#### [Data supplied]
····················

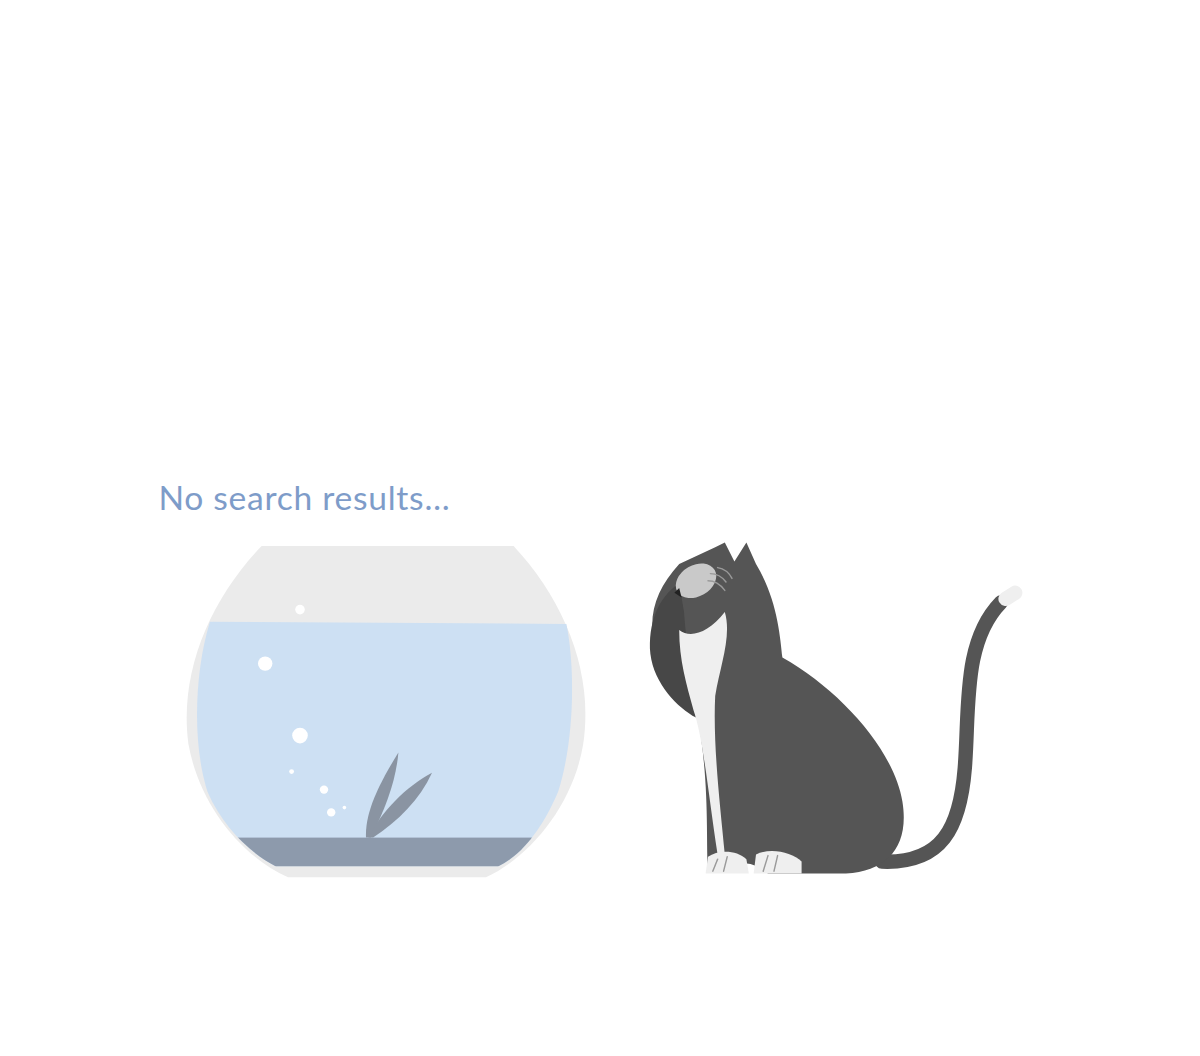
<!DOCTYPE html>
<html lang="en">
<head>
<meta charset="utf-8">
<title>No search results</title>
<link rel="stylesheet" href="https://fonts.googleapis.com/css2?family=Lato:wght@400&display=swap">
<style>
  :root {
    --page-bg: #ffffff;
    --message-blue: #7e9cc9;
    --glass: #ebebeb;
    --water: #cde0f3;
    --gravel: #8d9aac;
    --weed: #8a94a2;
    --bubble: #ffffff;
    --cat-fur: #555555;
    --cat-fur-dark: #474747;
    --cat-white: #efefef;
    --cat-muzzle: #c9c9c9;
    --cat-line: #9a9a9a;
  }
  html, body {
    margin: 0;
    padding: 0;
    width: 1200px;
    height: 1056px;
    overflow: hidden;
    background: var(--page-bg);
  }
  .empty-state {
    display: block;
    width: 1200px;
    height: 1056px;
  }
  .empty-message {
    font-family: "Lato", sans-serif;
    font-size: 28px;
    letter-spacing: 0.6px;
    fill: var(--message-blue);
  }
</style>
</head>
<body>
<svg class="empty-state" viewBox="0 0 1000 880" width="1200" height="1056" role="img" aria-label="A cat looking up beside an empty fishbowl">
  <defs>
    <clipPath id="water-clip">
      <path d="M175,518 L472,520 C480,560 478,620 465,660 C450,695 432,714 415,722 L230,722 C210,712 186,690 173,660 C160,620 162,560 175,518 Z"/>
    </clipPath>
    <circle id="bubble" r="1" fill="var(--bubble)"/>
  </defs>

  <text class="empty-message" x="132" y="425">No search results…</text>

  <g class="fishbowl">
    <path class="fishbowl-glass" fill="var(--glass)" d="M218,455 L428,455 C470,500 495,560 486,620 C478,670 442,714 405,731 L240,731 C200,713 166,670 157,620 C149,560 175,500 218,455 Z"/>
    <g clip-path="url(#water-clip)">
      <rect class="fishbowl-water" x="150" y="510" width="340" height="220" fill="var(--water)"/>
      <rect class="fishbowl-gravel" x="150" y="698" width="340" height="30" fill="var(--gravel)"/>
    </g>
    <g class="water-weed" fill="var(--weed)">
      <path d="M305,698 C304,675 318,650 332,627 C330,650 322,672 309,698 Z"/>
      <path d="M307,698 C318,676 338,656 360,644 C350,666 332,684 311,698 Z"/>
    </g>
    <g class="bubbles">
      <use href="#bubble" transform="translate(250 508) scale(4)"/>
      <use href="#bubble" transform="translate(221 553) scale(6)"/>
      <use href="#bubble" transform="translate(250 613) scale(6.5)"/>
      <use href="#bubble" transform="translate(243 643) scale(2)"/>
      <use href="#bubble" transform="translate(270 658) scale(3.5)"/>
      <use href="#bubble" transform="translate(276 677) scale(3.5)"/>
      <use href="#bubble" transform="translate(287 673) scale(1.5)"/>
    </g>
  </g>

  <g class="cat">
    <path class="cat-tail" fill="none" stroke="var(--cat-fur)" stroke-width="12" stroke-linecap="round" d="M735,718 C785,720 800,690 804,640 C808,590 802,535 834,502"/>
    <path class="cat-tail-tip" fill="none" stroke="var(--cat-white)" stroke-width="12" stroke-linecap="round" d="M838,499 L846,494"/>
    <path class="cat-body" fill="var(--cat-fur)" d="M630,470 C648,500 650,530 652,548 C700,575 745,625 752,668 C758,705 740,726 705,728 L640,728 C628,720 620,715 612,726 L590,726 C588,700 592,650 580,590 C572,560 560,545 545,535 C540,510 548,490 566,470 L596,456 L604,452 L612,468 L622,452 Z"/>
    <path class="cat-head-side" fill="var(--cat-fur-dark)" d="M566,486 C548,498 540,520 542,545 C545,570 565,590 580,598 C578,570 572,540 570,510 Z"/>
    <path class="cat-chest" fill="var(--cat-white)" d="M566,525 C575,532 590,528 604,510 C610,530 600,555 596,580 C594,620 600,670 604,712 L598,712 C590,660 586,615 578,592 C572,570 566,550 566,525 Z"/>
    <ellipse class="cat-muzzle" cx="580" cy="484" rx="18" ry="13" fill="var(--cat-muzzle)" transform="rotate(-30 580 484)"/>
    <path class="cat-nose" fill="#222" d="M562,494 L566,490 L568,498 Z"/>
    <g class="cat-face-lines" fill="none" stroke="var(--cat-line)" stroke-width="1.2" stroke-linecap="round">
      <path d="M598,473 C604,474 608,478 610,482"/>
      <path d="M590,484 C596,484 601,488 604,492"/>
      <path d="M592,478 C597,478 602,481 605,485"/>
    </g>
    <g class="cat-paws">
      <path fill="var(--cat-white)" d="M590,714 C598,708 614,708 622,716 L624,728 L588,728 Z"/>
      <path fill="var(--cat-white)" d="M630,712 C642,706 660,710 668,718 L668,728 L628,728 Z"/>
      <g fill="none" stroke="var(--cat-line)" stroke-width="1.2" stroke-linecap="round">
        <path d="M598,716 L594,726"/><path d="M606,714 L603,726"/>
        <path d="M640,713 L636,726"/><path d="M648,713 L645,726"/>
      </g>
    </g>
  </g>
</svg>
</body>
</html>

····················

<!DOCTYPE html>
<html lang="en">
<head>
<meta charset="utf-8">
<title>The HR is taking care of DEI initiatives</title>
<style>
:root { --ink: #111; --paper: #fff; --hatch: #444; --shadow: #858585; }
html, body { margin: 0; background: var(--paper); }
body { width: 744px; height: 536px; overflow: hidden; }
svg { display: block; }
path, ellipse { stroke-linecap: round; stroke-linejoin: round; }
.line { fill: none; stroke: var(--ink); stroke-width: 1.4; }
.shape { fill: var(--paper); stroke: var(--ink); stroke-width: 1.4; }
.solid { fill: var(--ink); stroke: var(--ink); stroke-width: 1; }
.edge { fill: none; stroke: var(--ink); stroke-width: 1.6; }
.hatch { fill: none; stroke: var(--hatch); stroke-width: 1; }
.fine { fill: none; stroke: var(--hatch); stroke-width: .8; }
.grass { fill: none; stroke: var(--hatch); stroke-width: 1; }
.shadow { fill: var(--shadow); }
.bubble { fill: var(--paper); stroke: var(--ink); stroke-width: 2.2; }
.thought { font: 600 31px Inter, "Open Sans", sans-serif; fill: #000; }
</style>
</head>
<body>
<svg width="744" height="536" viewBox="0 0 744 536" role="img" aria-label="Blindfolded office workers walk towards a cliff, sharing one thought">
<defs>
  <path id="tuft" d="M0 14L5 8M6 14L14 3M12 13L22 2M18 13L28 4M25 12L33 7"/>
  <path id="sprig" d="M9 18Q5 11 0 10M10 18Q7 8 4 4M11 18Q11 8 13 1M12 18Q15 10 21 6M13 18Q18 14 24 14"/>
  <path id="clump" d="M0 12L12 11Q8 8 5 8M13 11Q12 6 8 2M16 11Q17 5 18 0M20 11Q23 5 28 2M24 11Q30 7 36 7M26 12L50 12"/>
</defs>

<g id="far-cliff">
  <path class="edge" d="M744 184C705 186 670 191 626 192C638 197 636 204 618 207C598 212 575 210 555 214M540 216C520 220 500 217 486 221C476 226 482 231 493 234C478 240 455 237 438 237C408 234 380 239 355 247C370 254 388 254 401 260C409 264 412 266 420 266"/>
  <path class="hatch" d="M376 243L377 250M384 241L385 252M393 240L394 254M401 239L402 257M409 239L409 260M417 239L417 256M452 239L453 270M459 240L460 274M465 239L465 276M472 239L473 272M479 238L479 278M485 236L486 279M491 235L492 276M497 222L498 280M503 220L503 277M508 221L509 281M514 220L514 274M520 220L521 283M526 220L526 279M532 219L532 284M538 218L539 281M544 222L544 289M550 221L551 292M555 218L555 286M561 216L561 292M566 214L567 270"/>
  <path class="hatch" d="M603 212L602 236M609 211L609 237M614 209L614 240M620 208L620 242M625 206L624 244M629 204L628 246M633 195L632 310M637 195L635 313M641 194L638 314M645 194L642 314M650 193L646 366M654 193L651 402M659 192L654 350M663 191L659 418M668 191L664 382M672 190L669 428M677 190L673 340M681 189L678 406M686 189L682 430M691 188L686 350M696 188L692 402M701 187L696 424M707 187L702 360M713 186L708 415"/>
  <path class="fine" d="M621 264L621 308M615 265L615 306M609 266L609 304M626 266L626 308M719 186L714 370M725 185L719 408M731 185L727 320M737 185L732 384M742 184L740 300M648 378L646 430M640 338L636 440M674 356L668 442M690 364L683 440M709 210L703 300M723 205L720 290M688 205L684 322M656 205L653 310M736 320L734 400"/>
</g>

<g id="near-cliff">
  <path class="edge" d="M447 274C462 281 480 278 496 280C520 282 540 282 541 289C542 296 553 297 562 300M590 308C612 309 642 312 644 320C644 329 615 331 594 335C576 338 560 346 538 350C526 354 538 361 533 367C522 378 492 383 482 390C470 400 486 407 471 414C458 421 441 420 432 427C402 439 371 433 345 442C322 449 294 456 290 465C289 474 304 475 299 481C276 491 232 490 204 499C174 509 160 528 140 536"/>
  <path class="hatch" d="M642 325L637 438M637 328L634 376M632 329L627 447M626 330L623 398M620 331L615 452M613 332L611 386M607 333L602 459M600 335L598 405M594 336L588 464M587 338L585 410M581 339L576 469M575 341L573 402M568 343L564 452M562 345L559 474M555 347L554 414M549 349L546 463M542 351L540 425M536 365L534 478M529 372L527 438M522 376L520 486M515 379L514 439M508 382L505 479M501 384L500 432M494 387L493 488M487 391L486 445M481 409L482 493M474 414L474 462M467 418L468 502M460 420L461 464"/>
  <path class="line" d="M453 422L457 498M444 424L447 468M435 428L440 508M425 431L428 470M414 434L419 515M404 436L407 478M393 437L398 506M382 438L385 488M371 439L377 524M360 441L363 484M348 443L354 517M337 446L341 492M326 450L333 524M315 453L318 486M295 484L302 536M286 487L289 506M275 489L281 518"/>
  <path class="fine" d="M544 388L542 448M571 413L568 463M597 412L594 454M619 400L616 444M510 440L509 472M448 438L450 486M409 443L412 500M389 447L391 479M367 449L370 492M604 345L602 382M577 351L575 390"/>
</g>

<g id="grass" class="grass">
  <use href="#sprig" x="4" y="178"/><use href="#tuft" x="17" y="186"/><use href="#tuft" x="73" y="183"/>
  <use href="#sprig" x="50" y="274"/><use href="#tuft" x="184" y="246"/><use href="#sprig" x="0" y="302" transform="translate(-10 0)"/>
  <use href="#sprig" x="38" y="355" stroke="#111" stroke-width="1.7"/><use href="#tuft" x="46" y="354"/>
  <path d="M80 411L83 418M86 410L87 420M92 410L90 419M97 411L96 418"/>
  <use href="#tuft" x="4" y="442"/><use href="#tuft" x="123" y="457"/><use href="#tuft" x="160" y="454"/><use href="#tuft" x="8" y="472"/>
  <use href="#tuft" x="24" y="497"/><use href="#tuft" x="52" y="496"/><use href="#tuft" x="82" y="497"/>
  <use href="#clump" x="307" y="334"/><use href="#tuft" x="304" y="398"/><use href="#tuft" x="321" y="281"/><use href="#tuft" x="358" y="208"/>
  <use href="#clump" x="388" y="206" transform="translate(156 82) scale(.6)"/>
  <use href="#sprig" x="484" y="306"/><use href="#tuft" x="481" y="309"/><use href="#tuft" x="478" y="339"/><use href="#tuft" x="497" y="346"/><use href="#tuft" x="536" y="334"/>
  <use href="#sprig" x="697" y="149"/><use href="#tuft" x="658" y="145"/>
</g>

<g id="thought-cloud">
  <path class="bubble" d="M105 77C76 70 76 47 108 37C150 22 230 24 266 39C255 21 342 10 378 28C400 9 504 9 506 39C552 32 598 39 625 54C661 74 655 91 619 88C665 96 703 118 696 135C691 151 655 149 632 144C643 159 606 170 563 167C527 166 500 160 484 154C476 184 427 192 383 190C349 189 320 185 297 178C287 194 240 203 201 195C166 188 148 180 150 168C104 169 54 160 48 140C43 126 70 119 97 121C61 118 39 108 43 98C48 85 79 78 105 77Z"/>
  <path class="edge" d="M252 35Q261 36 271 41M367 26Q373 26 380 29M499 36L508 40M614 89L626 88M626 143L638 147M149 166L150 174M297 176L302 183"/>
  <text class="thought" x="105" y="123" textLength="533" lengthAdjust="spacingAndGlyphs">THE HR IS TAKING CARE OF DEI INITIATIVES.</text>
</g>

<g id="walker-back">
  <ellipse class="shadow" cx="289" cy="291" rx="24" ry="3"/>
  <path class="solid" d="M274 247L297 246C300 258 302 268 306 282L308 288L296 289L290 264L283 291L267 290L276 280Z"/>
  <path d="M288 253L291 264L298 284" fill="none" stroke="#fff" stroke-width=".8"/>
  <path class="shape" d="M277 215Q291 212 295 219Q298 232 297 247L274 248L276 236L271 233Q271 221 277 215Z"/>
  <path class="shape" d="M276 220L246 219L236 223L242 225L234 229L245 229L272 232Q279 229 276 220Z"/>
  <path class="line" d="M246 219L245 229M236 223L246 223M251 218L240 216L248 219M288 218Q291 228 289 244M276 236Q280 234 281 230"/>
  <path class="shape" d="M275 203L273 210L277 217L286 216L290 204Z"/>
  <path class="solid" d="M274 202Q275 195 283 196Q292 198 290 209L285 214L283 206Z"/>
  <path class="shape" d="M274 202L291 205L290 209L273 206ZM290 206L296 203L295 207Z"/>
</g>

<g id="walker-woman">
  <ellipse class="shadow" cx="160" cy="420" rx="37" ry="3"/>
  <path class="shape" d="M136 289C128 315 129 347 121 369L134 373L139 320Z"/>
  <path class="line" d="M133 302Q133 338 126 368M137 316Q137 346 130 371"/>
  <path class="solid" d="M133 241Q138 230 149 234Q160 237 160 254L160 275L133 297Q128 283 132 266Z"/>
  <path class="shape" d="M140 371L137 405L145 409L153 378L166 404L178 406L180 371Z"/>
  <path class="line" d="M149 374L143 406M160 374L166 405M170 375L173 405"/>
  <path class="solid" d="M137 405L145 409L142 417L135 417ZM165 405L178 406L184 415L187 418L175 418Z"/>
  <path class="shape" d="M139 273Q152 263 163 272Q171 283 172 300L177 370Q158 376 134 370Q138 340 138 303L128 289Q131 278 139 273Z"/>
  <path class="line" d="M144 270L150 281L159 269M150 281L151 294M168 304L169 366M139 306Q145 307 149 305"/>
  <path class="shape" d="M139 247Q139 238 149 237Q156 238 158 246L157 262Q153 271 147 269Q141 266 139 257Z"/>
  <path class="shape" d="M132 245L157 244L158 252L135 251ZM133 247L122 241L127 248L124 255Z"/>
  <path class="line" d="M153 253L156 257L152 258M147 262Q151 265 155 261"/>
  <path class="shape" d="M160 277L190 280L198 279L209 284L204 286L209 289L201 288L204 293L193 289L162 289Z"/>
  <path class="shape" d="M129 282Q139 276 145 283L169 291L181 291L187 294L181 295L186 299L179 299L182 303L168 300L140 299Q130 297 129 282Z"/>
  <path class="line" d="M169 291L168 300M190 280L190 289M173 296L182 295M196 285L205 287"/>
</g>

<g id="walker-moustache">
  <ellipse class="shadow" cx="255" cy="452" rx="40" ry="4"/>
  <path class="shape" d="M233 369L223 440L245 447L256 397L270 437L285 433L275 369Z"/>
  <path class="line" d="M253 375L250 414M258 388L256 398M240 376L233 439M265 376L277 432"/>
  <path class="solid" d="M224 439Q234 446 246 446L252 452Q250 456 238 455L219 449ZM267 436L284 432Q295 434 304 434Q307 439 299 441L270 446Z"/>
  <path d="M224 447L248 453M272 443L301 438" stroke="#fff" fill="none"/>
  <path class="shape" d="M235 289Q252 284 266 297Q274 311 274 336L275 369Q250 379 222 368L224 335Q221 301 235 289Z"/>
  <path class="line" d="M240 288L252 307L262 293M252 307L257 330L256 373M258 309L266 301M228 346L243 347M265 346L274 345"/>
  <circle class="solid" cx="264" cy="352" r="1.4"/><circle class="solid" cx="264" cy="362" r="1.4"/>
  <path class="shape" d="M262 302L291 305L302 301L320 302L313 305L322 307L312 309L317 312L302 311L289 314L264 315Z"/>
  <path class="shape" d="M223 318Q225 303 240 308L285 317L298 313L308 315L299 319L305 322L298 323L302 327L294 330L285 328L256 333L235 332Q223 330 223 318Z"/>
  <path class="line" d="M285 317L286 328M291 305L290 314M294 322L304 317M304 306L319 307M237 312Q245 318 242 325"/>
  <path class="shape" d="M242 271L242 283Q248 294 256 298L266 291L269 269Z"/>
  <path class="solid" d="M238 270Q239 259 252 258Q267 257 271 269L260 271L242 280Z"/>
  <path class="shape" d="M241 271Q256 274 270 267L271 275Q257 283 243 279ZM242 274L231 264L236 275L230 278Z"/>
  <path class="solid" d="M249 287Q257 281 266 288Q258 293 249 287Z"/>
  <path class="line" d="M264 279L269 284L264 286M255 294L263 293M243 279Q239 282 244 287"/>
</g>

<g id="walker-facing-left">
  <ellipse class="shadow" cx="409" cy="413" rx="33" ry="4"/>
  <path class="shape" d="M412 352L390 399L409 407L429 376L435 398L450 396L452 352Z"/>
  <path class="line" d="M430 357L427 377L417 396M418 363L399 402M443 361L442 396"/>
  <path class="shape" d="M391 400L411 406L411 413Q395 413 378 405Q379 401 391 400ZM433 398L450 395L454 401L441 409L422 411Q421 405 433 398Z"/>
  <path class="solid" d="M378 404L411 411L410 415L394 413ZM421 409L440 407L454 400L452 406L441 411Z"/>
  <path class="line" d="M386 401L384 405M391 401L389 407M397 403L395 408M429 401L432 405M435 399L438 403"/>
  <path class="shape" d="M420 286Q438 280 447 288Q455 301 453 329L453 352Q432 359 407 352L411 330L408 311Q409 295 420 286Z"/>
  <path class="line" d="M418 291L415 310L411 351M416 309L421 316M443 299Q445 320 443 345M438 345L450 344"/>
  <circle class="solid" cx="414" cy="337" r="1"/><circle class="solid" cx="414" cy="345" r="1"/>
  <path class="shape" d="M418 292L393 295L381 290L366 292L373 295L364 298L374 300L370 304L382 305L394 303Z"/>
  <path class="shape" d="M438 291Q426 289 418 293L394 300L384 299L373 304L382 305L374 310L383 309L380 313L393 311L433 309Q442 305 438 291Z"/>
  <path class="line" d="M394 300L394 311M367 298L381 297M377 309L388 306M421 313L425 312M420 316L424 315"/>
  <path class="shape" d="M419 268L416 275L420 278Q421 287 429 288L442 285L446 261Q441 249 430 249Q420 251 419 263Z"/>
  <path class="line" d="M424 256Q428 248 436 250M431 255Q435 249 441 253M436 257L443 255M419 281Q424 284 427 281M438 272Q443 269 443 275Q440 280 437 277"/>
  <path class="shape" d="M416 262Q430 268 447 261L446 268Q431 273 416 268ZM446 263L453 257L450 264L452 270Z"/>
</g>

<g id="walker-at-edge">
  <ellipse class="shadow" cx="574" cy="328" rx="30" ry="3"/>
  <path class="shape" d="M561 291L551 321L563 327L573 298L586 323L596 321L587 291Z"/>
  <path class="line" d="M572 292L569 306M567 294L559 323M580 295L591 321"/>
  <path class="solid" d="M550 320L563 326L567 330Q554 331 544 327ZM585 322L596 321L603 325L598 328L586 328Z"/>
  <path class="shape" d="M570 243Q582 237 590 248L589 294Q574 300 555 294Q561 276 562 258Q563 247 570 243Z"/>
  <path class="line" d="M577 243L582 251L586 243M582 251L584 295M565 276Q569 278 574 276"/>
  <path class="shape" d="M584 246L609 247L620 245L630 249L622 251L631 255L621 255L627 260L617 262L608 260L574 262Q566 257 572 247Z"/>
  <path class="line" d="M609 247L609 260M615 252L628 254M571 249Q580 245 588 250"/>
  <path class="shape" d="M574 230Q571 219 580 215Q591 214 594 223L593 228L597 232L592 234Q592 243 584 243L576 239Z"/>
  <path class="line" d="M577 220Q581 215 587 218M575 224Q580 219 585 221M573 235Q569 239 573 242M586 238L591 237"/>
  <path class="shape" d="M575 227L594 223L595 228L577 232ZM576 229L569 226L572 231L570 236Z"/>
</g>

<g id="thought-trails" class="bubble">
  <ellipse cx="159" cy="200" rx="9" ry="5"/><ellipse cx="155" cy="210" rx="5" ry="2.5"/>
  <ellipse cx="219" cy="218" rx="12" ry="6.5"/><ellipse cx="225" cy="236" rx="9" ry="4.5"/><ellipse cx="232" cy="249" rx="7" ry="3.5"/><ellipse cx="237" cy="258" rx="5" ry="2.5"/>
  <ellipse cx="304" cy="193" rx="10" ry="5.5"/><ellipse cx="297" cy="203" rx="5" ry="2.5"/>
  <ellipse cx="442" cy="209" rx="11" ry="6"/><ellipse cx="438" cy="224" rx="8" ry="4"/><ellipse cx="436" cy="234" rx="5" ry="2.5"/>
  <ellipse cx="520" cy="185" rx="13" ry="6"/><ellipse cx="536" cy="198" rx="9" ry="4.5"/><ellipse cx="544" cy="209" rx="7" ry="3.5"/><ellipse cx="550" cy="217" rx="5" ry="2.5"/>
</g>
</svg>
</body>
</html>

····················

#### [Required action]
Find every line above that includes the word "water" and report only how many there are.

#### [Exercise result]
5